Exercise: Could you repeat all of the entries below word for word, apart from the pictures?

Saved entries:
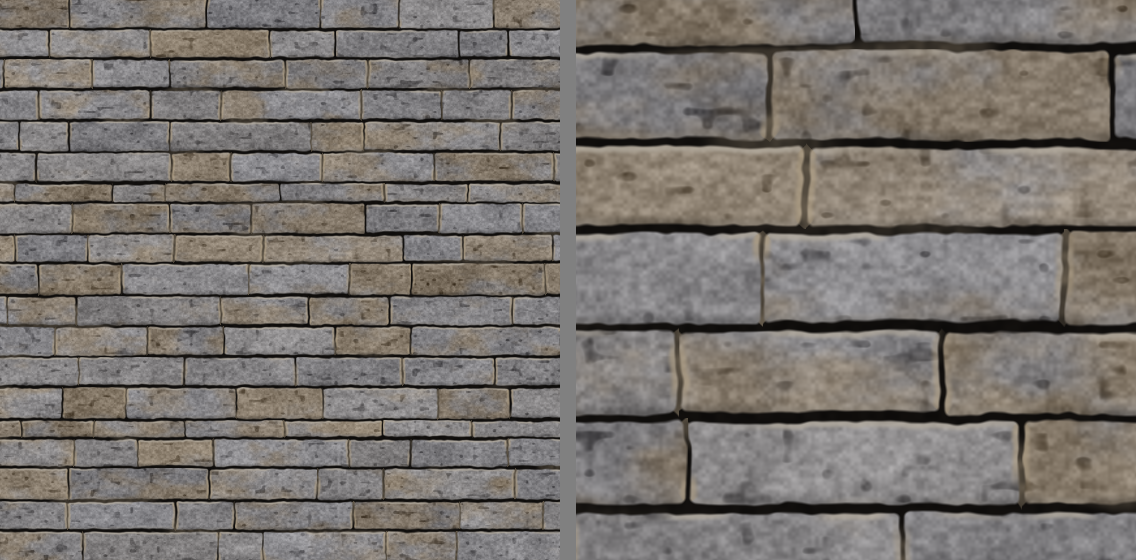
Left: the whole. Right: its middle third, enlarged.
Reproduce this texture procedurally as a Shadertoy shader.

```glsl
// Weathered grey brick wall: long thin courses, dark bed gaps, tan stains and pale worn rims.

const float COURSE = 0.0556;      // height of a regular course
const float THIN_COURSE = 0.0325; // every eighth course is thin
const float PITCH = 0.1735;       // mean brick length
const vec3 GREY = vec3(0.525, 0.515, 0.515);
const vec3 TAN = vec3(0.535, 0.480, 0.405);
const vec3 RIM = vec3(0.700, 0.670, 0.620);
const vec3 MORTAR = vec3(0.400, 0.360, 0.300);
const vec3 GAP = vec3(0.060, 0.052, 0.045);

float hash(vec2 p) {
    vec3 q = fract(p.xyx * 0.1031);
    q += dot(q, q.yzx + 33.33);
    return fract((q.x + q.y) * q.z);
}

float noise(vec2 p) {
    vec2 i = floor(p), f = fract(p);
    f = f * f * (3.0 - 2.0 * f);
    return mix(mix(hash(i), hash(i + vec2(1, 0)), f.x),
               mix(hash(i + vec2(0, 1)), hash(i + vec2(1, 1)), f.x), f.y);
}

float fbm(vec2 p) {
    float sum = 0.0, gain = 0.5;
    for (int i = 0; i < 4; i++) {
        sum += gain * noise(p);
        p = p * 2.03 + 17.3;
        gain *= 0.5;
    }
    return sum / 0.9375;
}

// Top of a course, measured downwards from the top of the canvas
float courseTop(float row) {
    float jitter = 0.006 * (hash(vec2(row, 71.0)) - 0.5);
    return row * COURSE - (COURSE - THIN_COURSE) * floor((row + 1.0) / 8.0) - 0.006 + jitter;
}

// Position of an upright joint within a course
float jointX(float i, float row) {
    float jitter = 0.62 * (hash(vec2(i + 11.0, row + 5.0)) - 0.5);
    return (i + 0.5 * mod(row, 2.0) + jitter) * PITCH;
}

// Distance to a rounded box; side is 1 next to its upright edges
float brickDistance(vec2 p, vec2 lo, vec2 hi, float radius, out float side) {
    vec2 q = abs(p - 0.5 * (lo + hi)) - 0.5 * (hi - lo);
    side = smoothstep(-0.001, 0.001, q.x - q.y);
    q += radius;
    return length(max(q, 0.0)) + min(max(q.x, q.y), 0.0) - radius;
}

// Face colour: brick tone, tan staining, soft blotches, grain and pits
vec3 brickFace(vec2 p, vec2 id) {
    vec2 local = p + 3.7 * vec2(hash(id + 3.0), hash(id + 9.0));
    float stain = fbm(local * vec2(13.0, 24.0)) + 0.75 * hash(id + 23.0);
    vec3 color = mix(GREY, TAN, 0.9 * smoothstep(0.85, 1.2, stain));
    color += vec3(-0.012, -0.004, 0.012) * hash(id + 41.0);
    color += 0.085 * (hash(id + 57.0) - 0.5);
    color += 0.17 * (fbm(local * vec2(22.0, 45.0)) - 0.5);
    color += 0.13 * (noise(p * vec2(190.0, 250.0)) - 0.5);
    color += 0.08 * (noise(p * 430.0) - 0.5);
    color -= 0.16 * smoothstep(0.78, 0.95, noise(p * vec2(85.0, 130.0)));
    return color;
}

void mainImage(out vec4 fragColor, in vec2 fragCoord) {
    vec2 p = fragCoord / iResolution.y;
    p.y = 1.0 - p.y;
    float pixel = 1.0 / iResolution.y;

    // Find the course and the brick
    float row = 0.0;
    for (int i = 1; i < 20; i++) {
        if (p.y >= courseTop(float(i))) row = float(i);
    }
    float column = floor(p.x / PITCH - 0.5 * mod(row, 2.0));
    if (p.x < jointX(column, row)) column -= 1.0;
    else if (p.x >= jointX(column + 1.0, row)) column += 1.0;
    vec2 id = vec2(column + 10.0, row);

    // Brick outline with uneven gaps and chipped edges
    vec2 lo = vec2(jointX(column, row), courseTop(row));
    vec2 hi = vec2(jointX(column + 1.0, row), courseTop(row + 1.0));
    lo += vec2(0.0010 + 0.0012 * hash(id + 77.0), 0.0012 + 0.0022 * hash(id + 83.0));
    hi -= vec2(0.0010 + 0.0012 * hash(id + 91.0), 0.0015 + 0.0025 * hash(id + 97.0));
    vec2 wobble = vec2(noise(p * 48.0), noise(p * 48.0 + 31.0)) - 0.5;
    wobble += 0.5 * (vec2(noise(p * 150.0), noise(p * 150.0 + 53.0)) - 0.5);
    float side;
    float d = brickDistance(p + 0.0030 * wobble, lo, hi, 0.0035, side);

    // Pale worn rims, stronger on top and beside the joints, with shade below
    vec3 face = brickFace(p, id);
    float upper = 1.0 - smoothstep(0.002, 0.008, p.y - lo.y);
    float lower = 1.0 - smoothstep(0.000, 0.007, hi.y - p.y);
    float worn = smoothstep(0.30, 0.70, noise(p * vec2(32.0, 38.0) + 7.0));
    float rim = smoothstep(-0.0055, -0.0015, d) * worn;
    vec3 rimColor = mix(RIM, RIM * vec3(0.98, 0.93, 0.84), side);
    face = mix(face, rimColor, rim * clamp(0.25 + 0.5 * upper + 0.4 * side, 0.0, 0.8));
    face *= 1.0 - 0.22 * lower * (1.0 - 0.6 * worn);

    // Black bed gaps; upright joints keep some mortar
    float fill = side * smoothstep(0.30, 0.65, noise(p * 21.0 + 13.0));
    fill = max(fill, 0.6 * smoothstep(0.70, 0.85, noise(p * vec2(9.0, 24.0) + 61.0)));
    vec3 joint = mix(GAP, MORTAR, 0.8 * fill) * (0.8 + 0.4 * noise(p * 210.0));

    float blur = max(0.0011, pixel);
    fragColor = vec4(mix(face, joint, smoothstep(-blur, blur, d)), 1.0);
}
```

Answer box:
Left: the whole. Right: its middle third, enlarged.
Reproduce this texture procedurally as a Shadertoy shader.

```glsl
// Weathered grey brick wall: long thin courses, dark bed gaps, tan stains and pale worn rims.

const float COURSE = 0.0556;      // height of a regular course
const float THIN_COURSE = 0.0325; // every eighth course is thin
const float PITCH = 0.1735;       // mean brick length
const vec3 GREY = vec3(0.525, 0.515, 0.515);
const vec3 TAN = vec3(0.535, 0.480, 0.405);
const vec3 RIM = vec3(0.700, 0.670, 0.620);
const vec3 MORTAR = vec3(0.400, 0.360, 0.300);
const vec3 GAP = vec3(0.060, 0.052, 0.045);

float hash(vec2 p) {
    vec3 q = fract(p.xyx * 0.1031);
    q += dot(q, q.yzx + 33.33);
    return fract((q.x + q.y) * q.z);
}

float noise(vec2 p) {
    vec2 i = floor(p), f = fract(p);
    f = f * f * (3.0 - 2.0 * f);
    return mix(mix(hash(i), hash(i + vec2(1, 0)), f.x),
               mix(hash(i + vec2(0, 1)), hash(i + vec2(1, 1)), f.x), f.y);
}

float fbm(vec2 p) {
    float sum = 0.0, gain = 0.5;
    for (int i = 0; i < 4; i++) {
        sum += gain * noise(p);
        p = p * 2.03 + 17.3;
        gain *= 0.5;
    }
    return sum / 0.9375;
}

// Top of a course, measured downwards from the top of the canvas
float courseTop(float row) {
    float jitter = 0.006 * (hash(vec2(row, 71.0)) - 0.5);
    return row * COURSE - (COURSE - THIN_COURSE) * floor((row + 1.0) / 8.0) - 0.006 + jitter;
}

// Position of an upright joint within a course
float jointX(float i, float row) {
    float jitter = 0.62 * (hash(vec2(i + 11.0, row + 5.0)) - 0.5);
    return (i + 0.5 * mod(row, 2.0) + jitter) * PITCH;
}

// Distance to a rounded box; side is 1 next to its upright edges
float brickDistance(vec2 p, vec2 lo, vec2 hi, float radius, out float side) {
    vec2 q = abs(p - 0.5 * (lo + hi)) - 0.5 * (hi - lo);
    side = smoothstep(-0.001, 0.001, q.x - q.y);
    q += radius;
    return length(max(q, 0.0)) + min(max(q.x, q.y), 0.0) - radius;
}

// Face colour: brick tone, tan staining, soft blotches, grain and pits
vec3 brickFace(vec2 p, vec2 id) {
    vec2 local = p + 3.7 * vec2(hash(id + 3.0), hash(id + 9.0));
    float stain = fbm(local * vec2(13.0, 24.0)) + 0.75 * hash(id + 23.0);
    vec3 color = mix(GREY, TAN, 0.9 * smoothstep(0.85, 1.2, stain));
    color += vec3(-0.012, -0.004, 0.012) * hash(id + 41.0);
    color += 0.085 * (hash(id + 57.0) - 0.5);
    color += 0.17 * (fbm(local * vec2(22.0, 45.0)) - 0.5);
    color += 0.13 * (noise(p * vec2(190.0, 250.0)) - 0.5);
    color += 0.08 * (noise(p * 430.0) - 0.5);
    color -= 0.16 * smoothstep(0.78, 0.95, noise(p * vec2(85.0, 130.0)));
    return color;
}

void mainImage(out vec4 fragColor, in vec2 fragCoord) {
    vec2 p = fragCoord / iResolution.y;
    p.y = 1.0 - p.y;
    float pixel = 1.0 / iResolution.y;

    // Find the course and the brick
    float row = 0.0;
    for (int i = 1; i < 20; i++) {
        if (p.y >= courseTop(float(i))) row = float(i);
    }
    float column = floor(p.x / PITCH - 0.5 * mod(row, 2.0));
    if (p.x < jointX(column, row)) column -= 1.0;
    else if (p.x >= jointX(column + 1.0, row)) column += 1.0;
    vec2 id = vec2(column + 10.0, row);

    // Brick outline with uneven gaps and chipped edges
    vec2 lo = vec2(jointX(column, row), courseTop(row));
    vec2 hi = vec2(jointX(column + 1.0, row), courseTop(row + 1.0));
    lo += vec2(0.0010 + 0.0012 * hash(id + 77.0), 0.0012 + 0.0022 * hash(id + 83.0));
    hi -= vec2(0.0010 + 0.0012 * hash(id + 91.0), 0.0015 + 0.0025 * hash(id + 97.0));
    vec2 wobble = vec2(noise(p * 48.0), noise(p * 48.0 + 31.0)) - 0.5;
    wobble += 0.5 * (vec2(noise(p * 150.0), noise(p * 150.0 + 53.0)) - 0.5);
    float side;
    float d = brickDistance(p + 0.0030 * wobble, lo, hi, 0.0035, side);

    // Pale worn rims, stronger on top and beside the joints, with shade below
    vec3 face = brickFace(p, id);
    float upper = 1.0 - smoothstep(0.002, 0.008, p.y - lo.y);
    float lower = 1.0 - smoothstep(0.000, 0.007, hi.y - p.y);
    float worn = smoothstep(0.30, 0.70, noise(p * vec2(32.0, 38.0) + 7.0));
    float rim = smoothstep(-0.0055, -0.0015, d) * worn;
    vec3 rimColor = mix(RIM, RIM * vec3(0.98, 0.93, 0.84), side);
    face = mix(face, rimColor, rim * clamp(0.25 + 0.5 * upper + 0.4 * side, 0.0, 0.8));
    face *= 1.0 - 0.22 * lower * (1.0 - 0.6 * worn);

    // Black bed gaps; upright joints keep some mortar
    float fill = side * smoothstep(0.30, 0.65, noise(p * 21.0 + 13.0));
    fill = max(fill, 0.6 * smoothstep(0.70, 0.85, noise(p * vec2(9.0, 24.0) + 61.0)));
    vec3 joint = mix(GAP, MORTAR, 0.8 * fill) * (0.8 + 0.4 * noise(p * 210.0));

    float blur = max(0.0011, pixel);
    fragColor = vec4(mix(face, joint, smoothstep(-blur, blur, d)), 1.0);
}
```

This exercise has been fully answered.